European trade beads history and dating brooke hogan dating anyone
By the 1800s, Venice alone was shipping more than six million pounds of glass beads to North America each year. By the early 1700s, France, Germany and regions of Bohemia in Eastern Europe had developed glass industries that were shipping additional beads to America.Benjamin Franklin's Pennsylvania Gazette newspaper regularly chronicled glass bead commerce in and around the port of Philadelphia, the colonies' largest city.Tiny 'seed' beads were one of the earliest glass products ever made and have been used to make purses since the middle ages.The long history of beaded bags is an important thread in the larger story of the Western World's glass and fashion industries.None of these materials could compare to the sensual, jewel-like qualities of glass beads struck by sunlight.'Diamonds' of Indian culture In his history of the Lenape, Herbert C.Here, greatly magnified, is a typical selection of modern glass beads from the Jubili Beads & Yarn shop in Collingswood, N. The red tubes in the lower right are hardly thicker than a piece of sewing thread.Click for The earliest sea- and land-bound European explorers found the lustrous Italian glass beads to be highly prized by the native cultures they encountered across those new frontiers.
By the turn of the century, both Indian and European bead motifs had borrowed heavily from each other.He wrote the tiny glass beads "were sewn to clothing, moccasins, and pouches in predominantly floral (Eastern Woodland) patterns.They were strung on sinew and wrapped around the handles of war clubs and on objects of ceremonial use...Today that city's By the 1800s, more than six million pounds of Venetian glass beads were imported into the U. each year, and by then Italy was only one of several countries manufacturing the product.
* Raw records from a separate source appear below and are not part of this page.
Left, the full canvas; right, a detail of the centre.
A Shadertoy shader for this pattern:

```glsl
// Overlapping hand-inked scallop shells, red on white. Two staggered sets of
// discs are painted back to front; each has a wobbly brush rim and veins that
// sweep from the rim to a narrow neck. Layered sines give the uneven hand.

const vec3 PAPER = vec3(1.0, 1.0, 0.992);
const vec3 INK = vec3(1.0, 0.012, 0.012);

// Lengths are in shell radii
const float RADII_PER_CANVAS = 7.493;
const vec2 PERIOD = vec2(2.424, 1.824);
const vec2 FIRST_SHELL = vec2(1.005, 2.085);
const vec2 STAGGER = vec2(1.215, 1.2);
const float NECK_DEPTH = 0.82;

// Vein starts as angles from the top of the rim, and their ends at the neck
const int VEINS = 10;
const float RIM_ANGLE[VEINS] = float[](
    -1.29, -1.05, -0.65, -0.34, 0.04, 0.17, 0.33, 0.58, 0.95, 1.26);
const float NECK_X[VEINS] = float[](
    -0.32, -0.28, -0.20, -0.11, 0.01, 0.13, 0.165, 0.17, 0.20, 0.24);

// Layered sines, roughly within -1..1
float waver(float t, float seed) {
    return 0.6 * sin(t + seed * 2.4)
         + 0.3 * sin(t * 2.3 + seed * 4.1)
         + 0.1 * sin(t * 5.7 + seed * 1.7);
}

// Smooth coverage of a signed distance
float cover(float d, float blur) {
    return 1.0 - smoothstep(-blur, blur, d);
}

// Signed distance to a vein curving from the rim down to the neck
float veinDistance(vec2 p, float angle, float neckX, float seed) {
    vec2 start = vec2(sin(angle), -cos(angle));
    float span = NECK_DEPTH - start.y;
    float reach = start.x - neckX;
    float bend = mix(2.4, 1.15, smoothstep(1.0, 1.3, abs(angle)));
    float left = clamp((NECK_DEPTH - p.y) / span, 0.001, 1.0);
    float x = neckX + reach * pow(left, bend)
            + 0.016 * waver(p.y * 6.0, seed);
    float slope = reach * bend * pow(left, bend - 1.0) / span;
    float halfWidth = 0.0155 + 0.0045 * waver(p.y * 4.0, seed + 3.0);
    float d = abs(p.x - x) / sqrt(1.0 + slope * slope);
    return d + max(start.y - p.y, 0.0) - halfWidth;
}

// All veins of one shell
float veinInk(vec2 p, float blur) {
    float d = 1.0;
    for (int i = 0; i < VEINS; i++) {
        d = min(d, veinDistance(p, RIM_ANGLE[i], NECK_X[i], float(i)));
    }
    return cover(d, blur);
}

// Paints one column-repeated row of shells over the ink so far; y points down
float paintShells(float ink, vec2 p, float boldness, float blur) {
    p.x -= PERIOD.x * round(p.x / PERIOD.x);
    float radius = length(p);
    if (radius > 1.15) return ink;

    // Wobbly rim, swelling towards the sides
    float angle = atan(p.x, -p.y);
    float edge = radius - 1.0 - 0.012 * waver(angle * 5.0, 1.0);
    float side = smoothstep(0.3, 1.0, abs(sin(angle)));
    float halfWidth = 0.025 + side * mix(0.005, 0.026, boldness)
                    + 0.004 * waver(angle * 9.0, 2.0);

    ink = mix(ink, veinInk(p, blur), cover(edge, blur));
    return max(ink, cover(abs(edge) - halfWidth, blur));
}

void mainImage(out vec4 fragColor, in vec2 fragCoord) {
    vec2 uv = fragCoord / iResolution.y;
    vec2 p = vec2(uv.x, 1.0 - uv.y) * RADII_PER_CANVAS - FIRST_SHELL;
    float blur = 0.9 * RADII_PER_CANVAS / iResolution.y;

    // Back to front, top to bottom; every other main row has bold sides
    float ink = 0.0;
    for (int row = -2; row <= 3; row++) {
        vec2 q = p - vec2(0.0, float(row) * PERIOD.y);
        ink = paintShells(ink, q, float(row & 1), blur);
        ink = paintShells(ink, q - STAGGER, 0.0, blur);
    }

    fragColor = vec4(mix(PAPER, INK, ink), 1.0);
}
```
Click for Merseyside Maritime Museum chronicles that era and documents glass beads as a common element of the barter goods used by European traders to purchase lots of captured humans in countries like Gambia, Ghana, Senegal and the Ivory Coast.The same beads were also valued highly enough to make them a war booty for privateers licensed by the Continental Government to attack British merchant ships during the Revolutionary War.